ACTION ITEM » Copy exactly the lines of the records below, and only those lines, beginning with the line that contains "--dark-green: #1e4023;" and ending with the line that contains "none; stroke: #292929;".

RECORDED DATA »

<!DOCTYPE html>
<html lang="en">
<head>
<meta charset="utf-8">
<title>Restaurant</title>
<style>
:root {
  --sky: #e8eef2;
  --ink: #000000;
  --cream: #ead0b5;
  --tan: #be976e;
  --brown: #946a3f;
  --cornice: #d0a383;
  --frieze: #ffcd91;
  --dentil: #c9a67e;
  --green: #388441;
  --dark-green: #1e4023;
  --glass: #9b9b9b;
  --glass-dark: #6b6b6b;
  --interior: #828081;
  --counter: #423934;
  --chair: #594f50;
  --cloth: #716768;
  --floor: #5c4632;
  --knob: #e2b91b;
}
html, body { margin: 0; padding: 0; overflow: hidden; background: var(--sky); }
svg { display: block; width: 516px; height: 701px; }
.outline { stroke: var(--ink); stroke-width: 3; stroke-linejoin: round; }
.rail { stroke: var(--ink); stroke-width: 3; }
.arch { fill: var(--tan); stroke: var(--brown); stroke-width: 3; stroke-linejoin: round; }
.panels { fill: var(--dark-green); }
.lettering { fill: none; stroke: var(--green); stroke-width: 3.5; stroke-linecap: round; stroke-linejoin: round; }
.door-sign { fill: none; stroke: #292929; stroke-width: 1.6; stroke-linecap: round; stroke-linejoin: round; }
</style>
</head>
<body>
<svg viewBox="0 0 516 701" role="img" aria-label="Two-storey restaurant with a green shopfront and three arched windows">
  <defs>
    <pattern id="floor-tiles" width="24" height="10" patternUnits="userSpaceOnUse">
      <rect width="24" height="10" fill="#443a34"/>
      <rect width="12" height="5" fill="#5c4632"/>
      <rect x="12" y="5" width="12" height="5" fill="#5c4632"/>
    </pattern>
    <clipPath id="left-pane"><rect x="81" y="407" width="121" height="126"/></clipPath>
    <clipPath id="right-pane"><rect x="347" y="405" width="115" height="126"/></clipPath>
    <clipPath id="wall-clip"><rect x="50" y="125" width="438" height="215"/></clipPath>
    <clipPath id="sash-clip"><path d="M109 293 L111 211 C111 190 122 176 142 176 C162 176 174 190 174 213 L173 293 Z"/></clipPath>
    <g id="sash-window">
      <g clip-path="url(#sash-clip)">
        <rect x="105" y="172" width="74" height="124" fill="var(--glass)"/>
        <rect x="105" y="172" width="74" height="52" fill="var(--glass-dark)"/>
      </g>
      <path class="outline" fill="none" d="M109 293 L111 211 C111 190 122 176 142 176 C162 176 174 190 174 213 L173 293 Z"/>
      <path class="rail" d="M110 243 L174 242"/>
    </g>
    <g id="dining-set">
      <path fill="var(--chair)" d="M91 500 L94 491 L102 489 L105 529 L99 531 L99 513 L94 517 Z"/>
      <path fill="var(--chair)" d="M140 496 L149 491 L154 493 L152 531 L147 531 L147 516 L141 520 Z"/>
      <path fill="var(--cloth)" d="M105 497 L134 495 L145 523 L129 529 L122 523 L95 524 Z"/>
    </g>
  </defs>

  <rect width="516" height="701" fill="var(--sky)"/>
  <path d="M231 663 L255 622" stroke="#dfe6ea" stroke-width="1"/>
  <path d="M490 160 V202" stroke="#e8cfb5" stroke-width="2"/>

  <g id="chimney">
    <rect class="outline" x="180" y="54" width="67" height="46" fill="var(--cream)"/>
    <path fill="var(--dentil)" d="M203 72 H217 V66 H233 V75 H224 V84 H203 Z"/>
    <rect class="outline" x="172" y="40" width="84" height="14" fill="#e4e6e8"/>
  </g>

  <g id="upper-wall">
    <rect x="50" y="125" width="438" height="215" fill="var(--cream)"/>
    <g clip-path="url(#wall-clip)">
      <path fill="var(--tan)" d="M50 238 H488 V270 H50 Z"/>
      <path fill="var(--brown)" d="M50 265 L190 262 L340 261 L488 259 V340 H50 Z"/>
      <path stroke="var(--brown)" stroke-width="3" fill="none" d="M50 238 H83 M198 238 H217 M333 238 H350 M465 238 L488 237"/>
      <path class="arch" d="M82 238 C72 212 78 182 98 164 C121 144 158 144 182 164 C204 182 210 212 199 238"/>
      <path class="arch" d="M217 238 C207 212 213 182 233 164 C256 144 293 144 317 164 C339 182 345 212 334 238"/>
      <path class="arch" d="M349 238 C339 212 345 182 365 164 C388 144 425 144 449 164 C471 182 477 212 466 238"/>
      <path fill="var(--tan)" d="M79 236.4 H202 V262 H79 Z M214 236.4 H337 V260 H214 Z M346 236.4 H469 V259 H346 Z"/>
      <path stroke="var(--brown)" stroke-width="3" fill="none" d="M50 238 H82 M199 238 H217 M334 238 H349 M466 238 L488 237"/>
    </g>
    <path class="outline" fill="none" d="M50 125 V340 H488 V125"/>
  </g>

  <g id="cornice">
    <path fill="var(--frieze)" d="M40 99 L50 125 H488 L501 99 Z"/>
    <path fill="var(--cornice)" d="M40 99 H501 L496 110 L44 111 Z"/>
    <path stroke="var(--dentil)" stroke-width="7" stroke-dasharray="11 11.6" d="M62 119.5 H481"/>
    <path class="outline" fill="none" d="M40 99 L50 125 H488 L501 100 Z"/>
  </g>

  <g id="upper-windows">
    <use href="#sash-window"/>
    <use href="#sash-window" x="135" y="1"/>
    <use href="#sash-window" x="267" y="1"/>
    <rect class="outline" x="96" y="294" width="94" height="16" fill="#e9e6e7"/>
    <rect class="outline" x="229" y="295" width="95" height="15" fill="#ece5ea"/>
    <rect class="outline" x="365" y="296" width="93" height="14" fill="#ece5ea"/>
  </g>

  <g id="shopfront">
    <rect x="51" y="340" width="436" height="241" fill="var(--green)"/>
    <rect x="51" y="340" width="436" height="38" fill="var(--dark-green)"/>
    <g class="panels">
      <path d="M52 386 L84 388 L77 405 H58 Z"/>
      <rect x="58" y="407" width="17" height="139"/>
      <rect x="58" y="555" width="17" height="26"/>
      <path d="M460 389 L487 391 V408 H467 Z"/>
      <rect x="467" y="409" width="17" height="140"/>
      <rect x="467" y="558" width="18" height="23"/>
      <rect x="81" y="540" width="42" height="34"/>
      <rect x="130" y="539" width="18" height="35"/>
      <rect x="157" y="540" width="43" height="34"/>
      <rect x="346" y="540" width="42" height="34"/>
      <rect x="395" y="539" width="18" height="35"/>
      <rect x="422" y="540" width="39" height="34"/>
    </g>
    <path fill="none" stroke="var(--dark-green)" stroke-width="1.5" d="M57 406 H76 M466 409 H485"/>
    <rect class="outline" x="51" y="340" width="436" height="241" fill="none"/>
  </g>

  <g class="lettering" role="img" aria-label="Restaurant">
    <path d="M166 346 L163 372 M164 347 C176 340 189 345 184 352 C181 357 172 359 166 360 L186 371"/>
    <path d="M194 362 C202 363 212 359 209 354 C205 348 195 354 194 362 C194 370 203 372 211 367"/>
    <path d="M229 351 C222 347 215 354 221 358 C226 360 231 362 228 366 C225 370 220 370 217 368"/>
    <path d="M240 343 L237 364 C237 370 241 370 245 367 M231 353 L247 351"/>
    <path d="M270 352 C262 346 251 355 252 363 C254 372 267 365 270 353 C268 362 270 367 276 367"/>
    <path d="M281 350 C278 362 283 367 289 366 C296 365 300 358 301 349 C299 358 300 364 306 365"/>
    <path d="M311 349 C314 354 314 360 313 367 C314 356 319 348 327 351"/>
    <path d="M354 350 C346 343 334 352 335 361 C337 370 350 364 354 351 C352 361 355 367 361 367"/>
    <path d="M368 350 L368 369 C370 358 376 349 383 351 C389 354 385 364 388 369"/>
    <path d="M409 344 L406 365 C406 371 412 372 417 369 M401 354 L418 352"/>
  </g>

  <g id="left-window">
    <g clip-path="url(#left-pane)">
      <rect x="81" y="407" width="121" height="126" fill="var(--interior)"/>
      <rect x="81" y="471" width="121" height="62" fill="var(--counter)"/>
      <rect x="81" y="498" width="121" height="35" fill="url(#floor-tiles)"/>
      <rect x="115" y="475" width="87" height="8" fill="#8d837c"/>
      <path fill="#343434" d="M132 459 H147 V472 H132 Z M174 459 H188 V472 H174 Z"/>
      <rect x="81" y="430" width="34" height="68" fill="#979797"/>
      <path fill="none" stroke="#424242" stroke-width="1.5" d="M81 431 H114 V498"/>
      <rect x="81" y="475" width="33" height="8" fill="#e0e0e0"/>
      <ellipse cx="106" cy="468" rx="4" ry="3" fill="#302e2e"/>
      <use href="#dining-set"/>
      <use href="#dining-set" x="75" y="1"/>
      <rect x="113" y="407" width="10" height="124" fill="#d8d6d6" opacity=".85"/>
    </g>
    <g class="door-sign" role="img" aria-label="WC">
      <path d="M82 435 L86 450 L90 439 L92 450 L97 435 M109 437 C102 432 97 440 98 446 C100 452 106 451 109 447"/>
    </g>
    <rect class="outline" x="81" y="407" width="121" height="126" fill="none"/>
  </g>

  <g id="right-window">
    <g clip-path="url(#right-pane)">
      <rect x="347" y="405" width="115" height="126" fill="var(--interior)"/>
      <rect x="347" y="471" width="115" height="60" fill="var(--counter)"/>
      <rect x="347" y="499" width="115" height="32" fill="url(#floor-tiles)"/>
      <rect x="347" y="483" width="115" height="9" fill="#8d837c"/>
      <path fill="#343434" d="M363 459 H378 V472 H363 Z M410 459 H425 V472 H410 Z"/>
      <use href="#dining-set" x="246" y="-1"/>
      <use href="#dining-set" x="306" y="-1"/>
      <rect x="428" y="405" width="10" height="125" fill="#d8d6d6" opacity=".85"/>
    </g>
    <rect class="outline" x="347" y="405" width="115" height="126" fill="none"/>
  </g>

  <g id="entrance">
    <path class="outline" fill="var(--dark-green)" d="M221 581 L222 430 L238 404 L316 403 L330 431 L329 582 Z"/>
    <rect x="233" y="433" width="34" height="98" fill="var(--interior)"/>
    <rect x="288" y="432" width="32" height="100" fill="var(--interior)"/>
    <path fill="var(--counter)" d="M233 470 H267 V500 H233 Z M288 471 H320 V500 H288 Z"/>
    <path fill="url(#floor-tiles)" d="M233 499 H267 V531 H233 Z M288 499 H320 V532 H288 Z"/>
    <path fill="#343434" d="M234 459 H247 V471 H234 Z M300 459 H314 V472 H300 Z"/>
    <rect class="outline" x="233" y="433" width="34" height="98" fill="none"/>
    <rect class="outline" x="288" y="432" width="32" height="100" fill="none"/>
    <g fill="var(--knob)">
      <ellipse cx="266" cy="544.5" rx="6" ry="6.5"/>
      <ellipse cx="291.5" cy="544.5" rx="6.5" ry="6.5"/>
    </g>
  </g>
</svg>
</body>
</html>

--

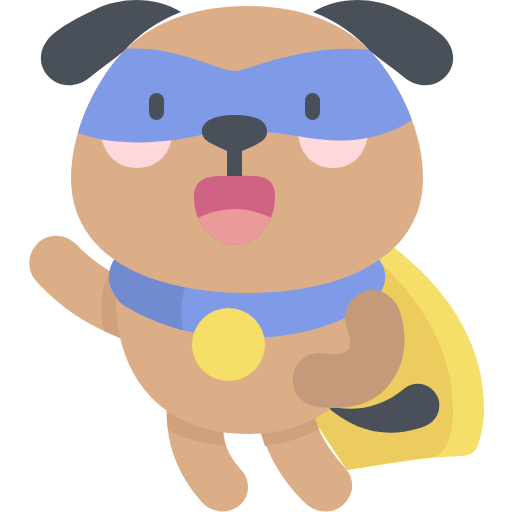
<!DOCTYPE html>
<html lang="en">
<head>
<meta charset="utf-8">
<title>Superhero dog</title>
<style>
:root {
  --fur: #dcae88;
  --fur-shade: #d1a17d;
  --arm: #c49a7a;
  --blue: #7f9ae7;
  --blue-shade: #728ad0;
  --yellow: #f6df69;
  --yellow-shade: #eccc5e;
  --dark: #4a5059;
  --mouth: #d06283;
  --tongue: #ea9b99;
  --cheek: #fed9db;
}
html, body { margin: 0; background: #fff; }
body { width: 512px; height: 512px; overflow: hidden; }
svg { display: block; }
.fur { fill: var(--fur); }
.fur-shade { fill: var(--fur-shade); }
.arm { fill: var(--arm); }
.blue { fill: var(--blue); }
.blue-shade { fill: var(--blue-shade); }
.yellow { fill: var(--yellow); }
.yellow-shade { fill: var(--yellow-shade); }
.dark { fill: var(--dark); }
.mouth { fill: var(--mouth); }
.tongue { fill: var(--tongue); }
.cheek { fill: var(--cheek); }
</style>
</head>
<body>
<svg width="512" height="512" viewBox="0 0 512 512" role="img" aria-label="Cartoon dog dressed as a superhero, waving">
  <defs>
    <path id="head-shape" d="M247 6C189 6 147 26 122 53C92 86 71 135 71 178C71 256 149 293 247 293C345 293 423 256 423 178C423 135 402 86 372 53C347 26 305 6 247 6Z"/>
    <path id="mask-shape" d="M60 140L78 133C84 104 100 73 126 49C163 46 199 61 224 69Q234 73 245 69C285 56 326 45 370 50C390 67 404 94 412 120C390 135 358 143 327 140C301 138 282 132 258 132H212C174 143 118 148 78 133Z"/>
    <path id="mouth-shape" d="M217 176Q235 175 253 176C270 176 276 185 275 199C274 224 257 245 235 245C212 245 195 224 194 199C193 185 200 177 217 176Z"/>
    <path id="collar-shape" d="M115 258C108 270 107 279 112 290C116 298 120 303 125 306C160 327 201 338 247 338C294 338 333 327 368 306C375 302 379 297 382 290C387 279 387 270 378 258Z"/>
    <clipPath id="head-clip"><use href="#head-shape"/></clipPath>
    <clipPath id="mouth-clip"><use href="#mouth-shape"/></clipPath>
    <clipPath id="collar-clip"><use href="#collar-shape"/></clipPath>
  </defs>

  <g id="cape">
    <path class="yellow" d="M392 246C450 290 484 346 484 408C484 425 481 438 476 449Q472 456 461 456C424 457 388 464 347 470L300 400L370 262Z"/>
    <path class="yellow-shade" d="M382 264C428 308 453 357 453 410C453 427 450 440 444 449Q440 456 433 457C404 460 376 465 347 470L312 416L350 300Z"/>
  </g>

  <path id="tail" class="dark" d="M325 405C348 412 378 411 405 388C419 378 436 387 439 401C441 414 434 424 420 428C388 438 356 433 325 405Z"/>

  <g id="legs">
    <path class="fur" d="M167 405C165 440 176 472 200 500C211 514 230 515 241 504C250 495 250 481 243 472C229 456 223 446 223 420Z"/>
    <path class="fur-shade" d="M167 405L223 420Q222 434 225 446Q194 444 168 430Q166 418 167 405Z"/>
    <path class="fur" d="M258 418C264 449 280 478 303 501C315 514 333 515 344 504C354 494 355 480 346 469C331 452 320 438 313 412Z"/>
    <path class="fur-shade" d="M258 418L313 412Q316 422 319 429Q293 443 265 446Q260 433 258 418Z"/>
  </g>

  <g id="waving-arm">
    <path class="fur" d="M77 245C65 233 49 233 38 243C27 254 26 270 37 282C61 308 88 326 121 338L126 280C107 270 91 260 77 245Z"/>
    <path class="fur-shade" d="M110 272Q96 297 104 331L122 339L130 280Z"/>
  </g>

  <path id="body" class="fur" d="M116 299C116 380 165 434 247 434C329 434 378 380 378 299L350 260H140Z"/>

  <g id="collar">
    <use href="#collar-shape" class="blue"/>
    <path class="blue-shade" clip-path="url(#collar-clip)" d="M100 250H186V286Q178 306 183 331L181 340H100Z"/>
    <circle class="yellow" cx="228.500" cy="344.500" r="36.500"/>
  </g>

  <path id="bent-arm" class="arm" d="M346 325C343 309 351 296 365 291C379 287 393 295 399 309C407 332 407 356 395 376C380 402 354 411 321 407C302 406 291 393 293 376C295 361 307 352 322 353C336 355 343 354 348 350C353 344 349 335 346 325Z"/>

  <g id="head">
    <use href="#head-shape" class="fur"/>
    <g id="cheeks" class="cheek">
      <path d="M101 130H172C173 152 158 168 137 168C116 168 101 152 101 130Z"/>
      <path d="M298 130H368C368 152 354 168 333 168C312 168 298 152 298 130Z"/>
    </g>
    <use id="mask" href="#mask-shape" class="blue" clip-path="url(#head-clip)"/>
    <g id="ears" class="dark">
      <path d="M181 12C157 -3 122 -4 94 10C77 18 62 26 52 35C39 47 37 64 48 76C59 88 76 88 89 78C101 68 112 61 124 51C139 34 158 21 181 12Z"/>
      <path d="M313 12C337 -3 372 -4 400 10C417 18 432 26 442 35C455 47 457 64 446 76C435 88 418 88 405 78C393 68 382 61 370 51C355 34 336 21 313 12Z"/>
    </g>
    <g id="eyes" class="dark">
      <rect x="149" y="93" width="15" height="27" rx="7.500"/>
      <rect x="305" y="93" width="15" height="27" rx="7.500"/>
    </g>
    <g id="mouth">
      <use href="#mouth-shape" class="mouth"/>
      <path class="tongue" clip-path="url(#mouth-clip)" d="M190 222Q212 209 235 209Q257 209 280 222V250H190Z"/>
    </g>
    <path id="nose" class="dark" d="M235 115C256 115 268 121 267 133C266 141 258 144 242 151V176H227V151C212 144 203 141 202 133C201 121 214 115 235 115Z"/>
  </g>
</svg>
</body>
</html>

COMPLETED EXERCISE »
  --dark-green: #1e4023;
  --glass: #9b9b9b;
  --glass-dark: #6b6b6b;
  --interior: #828081;
  --counter: #423934;
  --chair: #594f50;
  --cloth: #716768;
  --floor: #5c4632;
  --knob: #e2b91b;
}
html, body { margin: 0; padding: 0; overflow: hidden; background: var(--sky); }
svg { display: block; width: 516px; height: 701px; }
.outline { stroke: var(--ink); stroke-width: 3; stroke-linejoin: round; }
.rail { stroke: var(--ink); stroke-width: 3; }
.arch { fill: var(--tan); stroke: var(--brown); stroke-width: 3; stroke-linejoin: round; }
.panels { fill: var(--dark-green); }
.lettering { fill: none; stroke: var(--green); stroke-width: 3.5; stroke-linecap: round; stroke-linejoin: round; }
.door-sign { fill: none; stroke: #292929; stroke-width: 1.6; stroke-linecap: round; stroke-linejoin: round; }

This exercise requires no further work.